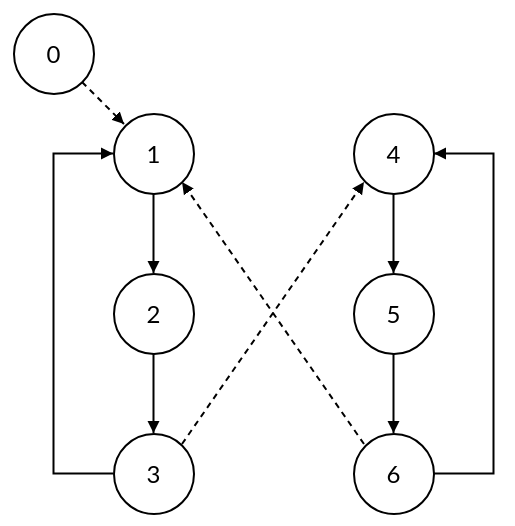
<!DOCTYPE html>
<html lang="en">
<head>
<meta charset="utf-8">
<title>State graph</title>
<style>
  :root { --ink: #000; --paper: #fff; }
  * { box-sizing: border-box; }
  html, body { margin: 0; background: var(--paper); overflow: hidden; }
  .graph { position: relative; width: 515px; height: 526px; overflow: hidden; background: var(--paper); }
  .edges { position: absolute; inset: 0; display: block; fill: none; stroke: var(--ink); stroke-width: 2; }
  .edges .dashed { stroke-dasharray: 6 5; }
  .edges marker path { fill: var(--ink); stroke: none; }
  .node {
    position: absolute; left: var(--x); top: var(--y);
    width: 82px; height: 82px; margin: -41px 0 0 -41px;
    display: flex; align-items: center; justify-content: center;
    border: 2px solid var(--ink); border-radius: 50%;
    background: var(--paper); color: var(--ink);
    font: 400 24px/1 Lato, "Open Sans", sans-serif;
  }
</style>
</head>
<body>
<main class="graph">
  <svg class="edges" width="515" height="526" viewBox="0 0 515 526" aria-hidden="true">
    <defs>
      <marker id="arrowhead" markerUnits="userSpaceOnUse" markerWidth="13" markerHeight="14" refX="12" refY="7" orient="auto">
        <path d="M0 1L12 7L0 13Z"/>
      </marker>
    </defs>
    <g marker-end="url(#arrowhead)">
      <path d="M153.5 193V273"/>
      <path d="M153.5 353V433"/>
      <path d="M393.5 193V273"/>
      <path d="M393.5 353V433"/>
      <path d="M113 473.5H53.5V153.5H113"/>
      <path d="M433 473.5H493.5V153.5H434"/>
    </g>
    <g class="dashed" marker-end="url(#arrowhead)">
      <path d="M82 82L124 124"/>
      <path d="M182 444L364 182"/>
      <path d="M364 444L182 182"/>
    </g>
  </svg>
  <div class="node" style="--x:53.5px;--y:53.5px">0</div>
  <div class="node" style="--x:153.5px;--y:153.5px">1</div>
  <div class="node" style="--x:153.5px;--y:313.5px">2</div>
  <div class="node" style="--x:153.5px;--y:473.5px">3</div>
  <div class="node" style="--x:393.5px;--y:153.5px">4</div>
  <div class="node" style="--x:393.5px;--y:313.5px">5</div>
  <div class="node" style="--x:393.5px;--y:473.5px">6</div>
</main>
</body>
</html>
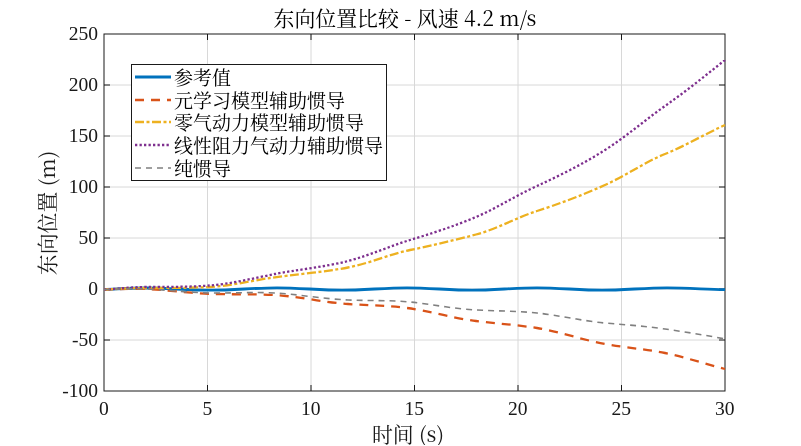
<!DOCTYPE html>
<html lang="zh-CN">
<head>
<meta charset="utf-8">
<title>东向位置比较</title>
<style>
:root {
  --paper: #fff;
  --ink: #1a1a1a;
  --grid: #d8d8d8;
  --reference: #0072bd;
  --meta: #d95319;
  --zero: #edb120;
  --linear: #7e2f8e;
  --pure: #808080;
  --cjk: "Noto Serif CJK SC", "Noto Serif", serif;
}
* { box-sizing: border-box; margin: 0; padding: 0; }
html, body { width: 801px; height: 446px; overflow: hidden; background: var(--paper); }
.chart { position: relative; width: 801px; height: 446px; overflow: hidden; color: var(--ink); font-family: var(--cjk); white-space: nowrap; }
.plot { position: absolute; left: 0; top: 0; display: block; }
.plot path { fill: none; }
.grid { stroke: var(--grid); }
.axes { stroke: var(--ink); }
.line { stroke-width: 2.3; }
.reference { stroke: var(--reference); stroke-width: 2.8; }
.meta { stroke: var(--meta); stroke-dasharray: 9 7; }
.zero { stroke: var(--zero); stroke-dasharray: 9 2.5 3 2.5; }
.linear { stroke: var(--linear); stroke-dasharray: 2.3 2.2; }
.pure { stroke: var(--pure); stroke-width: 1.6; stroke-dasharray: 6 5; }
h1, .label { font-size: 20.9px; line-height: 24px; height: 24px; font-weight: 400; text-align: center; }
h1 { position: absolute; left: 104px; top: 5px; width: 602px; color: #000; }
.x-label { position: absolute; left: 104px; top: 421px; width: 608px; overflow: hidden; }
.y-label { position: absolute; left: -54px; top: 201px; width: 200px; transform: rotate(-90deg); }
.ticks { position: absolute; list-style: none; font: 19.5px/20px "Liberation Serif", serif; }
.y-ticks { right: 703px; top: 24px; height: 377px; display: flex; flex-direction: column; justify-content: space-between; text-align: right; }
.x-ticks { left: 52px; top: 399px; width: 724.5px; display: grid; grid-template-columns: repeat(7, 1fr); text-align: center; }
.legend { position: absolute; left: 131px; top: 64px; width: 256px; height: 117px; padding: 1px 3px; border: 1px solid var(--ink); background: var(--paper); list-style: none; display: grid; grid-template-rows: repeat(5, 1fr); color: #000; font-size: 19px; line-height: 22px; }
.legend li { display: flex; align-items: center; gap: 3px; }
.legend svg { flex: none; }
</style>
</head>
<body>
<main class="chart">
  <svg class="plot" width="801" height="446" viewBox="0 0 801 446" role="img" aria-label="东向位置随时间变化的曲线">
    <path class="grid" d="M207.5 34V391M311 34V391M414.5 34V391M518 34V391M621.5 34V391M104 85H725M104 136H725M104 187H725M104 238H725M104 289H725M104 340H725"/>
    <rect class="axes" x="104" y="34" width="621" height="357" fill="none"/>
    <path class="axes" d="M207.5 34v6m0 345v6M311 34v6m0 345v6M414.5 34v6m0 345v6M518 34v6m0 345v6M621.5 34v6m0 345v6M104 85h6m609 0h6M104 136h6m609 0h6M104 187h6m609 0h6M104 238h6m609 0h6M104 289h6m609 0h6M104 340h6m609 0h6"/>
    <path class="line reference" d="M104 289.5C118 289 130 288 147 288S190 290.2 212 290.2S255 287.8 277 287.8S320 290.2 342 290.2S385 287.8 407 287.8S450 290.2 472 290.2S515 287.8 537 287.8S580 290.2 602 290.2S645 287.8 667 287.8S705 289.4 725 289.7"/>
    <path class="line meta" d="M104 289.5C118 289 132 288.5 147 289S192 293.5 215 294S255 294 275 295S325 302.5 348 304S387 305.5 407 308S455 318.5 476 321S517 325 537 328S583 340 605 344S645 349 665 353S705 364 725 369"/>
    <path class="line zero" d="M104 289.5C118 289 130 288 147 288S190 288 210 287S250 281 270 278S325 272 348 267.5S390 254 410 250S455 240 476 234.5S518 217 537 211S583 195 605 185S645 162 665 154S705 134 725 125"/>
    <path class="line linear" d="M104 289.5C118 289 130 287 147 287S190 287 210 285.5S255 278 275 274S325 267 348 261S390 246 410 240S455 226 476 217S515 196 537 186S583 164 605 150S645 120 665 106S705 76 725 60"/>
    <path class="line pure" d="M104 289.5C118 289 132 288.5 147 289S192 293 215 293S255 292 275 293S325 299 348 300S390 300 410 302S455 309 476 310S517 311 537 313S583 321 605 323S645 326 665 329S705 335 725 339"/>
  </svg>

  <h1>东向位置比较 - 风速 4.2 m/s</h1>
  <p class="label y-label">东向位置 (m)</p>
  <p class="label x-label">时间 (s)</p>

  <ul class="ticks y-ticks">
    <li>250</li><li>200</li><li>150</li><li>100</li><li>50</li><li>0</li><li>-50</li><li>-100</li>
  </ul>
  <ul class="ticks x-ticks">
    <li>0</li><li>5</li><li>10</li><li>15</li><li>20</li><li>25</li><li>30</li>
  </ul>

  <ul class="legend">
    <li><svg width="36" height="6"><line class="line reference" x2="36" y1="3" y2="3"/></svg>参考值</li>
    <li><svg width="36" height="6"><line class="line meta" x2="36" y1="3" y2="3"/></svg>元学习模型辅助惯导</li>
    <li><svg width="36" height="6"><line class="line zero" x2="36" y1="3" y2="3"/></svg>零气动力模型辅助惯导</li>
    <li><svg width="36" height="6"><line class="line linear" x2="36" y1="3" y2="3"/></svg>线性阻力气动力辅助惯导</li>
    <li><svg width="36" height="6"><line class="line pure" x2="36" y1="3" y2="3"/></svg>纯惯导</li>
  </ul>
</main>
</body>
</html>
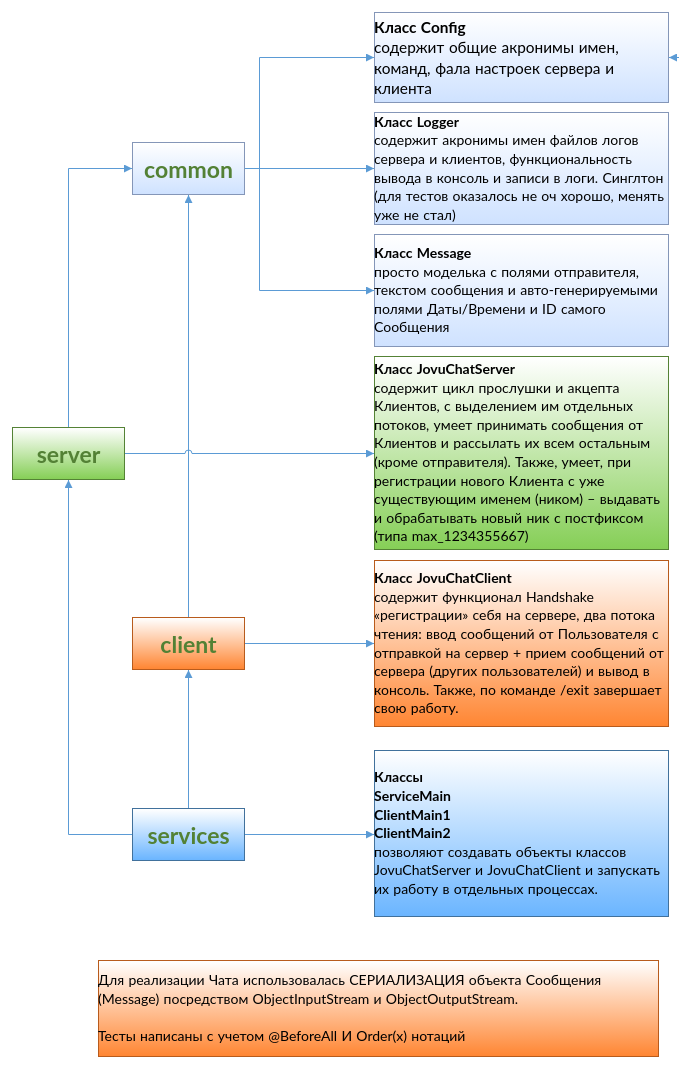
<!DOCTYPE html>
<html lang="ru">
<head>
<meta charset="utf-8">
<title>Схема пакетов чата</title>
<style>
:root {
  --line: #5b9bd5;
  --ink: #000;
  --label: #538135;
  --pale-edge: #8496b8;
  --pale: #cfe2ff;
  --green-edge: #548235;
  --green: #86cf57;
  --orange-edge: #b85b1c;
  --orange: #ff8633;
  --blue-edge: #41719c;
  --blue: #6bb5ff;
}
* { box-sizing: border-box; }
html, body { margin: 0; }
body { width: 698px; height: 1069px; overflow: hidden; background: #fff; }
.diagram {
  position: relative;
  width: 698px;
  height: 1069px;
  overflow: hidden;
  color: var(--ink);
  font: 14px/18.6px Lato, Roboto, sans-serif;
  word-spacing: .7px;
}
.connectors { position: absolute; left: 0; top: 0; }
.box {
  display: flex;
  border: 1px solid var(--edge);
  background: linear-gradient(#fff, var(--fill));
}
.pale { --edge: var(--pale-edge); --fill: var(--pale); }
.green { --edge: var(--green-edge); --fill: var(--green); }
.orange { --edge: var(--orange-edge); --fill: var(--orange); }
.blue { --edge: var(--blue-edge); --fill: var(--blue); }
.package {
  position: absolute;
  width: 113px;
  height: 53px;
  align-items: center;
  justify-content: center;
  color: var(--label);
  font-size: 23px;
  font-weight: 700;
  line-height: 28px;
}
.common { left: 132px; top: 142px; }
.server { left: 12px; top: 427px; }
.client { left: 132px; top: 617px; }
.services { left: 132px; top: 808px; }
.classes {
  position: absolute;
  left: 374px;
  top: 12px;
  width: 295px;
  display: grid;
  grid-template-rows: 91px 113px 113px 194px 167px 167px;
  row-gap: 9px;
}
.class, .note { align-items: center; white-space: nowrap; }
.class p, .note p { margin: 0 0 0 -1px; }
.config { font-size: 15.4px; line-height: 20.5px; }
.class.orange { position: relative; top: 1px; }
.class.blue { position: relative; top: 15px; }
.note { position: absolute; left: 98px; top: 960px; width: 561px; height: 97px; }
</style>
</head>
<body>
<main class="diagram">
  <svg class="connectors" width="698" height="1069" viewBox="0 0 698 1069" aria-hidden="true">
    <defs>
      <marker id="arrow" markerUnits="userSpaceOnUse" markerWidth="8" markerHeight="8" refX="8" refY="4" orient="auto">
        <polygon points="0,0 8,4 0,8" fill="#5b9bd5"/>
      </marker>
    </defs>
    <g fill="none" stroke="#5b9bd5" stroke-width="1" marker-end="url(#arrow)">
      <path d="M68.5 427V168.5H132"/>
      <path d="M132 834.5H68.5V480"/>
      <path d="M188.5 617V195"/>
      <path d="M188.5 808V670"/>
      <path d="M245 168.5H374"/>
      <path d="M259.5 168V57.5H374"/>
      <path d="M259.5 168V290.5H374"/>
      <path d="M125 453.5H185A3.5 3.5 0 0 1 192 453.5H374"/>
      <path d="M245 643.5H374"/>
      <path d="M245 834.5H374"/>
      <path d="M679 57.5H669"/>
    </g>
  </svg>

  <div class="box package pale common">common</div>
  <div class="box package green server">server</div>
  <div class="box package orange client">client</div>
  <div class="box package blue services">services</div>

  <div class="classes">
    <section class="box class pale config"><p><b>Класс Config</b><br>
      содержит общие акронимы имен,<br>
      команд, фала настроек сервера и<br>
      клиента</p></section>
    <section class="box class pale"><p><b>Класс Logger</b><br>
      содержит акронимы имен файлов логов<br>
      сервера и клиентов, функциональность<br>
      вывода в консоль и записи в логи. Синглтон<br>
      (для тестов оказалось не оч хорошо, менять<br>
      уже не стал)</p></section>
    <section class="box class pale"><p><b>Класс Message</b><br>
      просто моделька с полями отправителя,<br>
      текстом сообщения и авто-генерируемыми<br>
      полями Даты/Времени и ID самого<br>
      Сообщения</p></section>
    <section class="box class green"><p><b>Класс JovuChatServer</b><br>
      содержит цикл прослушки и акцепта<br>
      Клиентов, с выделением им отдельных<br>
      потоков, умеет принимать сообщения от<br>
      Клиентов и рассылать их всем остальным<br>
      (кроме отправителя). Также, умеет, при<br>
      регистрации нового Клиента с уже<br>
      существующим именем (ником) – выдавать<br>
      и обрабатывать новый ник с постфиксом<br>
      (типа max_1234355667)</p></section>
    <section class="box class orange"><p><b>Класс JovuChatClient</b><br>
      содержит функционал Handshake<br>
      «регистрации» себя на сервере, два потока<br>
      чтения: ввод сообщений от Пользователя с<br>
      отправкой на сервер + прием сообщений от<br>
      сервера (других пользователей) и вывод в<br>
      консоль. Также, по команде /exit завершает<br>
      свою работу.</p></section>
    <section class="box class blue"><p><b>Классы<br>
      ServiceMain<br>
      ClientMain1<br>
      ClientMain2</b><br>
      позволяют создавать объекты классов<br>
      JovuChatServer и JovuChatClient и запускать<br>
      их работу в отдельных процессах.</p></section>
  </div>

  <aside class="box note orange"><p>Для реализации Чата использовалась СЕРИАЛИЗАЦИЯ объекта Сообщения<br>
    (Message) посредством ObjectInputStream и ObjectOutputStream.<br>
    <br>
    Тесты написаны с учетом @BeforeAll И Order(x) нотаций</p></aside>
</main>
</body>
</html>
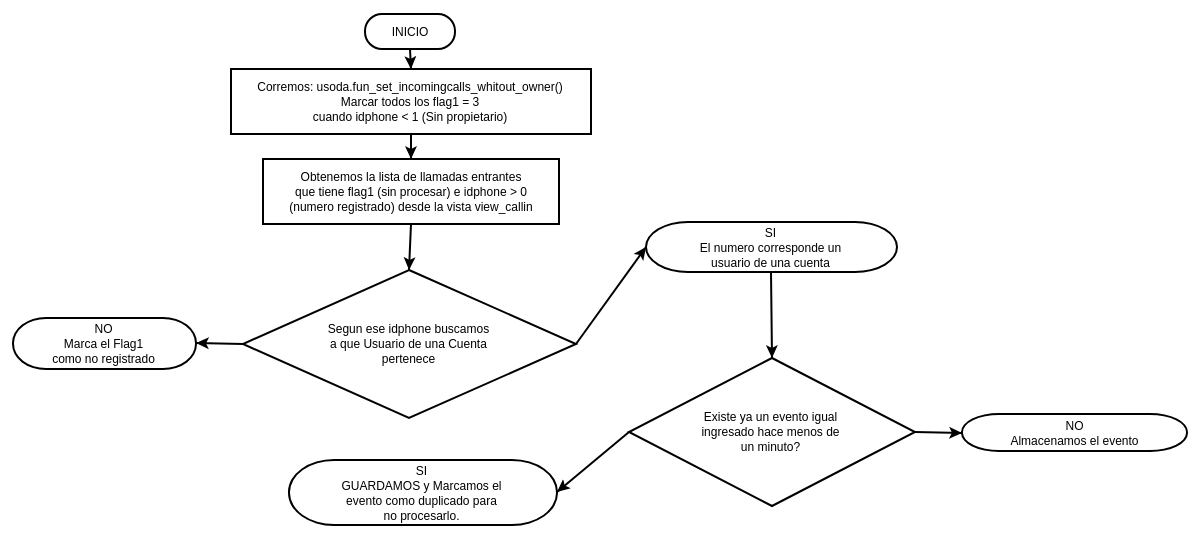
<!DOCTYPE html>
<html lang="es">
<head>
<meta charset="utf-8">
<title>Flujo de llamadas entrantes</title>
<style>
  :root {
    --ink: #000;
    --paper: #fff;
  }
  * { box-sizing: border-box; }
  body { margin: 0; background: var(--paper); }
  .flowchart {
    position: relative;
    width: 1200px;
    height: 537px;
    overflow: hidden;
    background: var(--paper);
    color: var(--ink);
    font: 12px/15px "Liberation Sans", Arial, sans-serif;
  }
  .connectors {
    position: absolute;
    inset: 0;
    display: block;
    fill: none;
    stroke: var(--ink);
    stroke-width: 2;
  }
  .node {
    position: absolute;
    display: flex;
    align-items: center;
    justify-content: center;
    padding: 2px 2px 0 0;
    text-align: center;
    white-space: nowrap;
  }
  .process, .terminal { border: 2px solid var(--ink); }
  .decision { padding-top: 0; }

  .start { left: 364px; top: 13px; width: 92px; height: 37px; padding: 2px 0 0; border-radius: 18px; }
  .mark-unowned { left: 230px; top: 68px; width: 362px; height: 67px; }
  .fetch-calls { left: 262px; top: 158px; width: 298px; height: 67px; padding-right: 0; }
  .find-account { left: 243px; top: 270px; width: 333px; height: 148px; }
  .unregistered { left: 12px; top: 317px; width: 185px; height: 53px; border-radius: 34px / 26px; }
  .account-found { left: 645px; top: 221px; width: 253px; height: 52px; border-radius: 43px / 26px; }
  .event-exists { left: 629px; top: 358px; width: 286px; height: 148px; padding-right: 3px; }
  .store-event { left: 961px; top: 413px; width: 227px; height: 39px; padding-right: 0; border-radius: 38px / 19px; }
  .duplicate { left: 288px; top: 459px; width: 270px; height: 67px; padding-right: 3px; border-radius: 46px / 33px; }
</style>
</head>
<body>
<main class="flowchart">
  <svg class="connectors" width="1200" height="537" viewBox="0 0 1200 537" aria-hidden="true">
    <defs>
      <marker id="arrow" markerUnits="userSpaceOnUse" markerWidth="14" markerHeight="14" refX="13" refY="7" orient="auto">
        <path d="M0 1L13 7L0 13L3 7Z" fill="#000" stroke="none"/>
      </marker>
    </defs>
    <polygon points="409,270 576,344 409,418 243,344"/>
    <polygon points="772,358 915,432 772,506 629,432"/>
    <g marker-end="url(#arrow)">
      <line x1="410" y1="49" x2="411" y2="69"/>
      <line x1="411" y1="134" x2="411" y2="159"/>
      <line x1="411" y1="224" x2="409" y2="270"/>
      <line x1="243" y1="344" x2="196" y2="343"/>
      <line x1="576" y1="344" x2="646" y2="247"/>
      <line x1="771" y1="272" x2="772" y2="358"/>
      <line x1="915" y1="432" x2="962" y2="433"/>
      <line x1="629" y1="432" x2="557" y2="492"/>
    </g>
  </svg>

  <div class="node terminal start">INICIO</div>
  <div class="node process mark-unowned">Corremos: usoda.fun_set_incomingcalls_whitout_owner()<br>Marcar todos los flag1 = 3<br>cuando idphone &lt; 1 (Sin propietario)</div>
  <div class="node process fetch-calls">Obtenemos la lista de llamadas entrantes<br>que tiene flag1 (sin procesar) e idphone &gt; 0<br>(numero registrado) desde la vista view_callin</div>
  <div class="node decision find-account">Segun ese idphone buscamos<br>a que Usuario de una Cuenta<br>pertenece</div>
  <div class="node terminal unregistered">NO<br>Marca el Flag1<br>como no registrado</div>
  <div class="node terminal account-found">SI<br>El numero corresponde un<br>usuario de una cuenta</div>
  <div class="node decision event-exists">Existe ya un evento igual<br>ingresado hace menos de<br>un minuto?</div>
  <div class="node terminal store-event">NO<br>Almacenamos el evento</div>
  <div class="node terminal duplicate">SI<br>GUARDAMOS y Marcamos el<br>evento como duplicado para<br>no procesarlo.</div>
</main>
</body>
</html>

○ ○ ○

▸ **EXERCISE DETAILS**
Write only the number of lines in the data above that include "inset".

▸ **RESULT BELOW**
2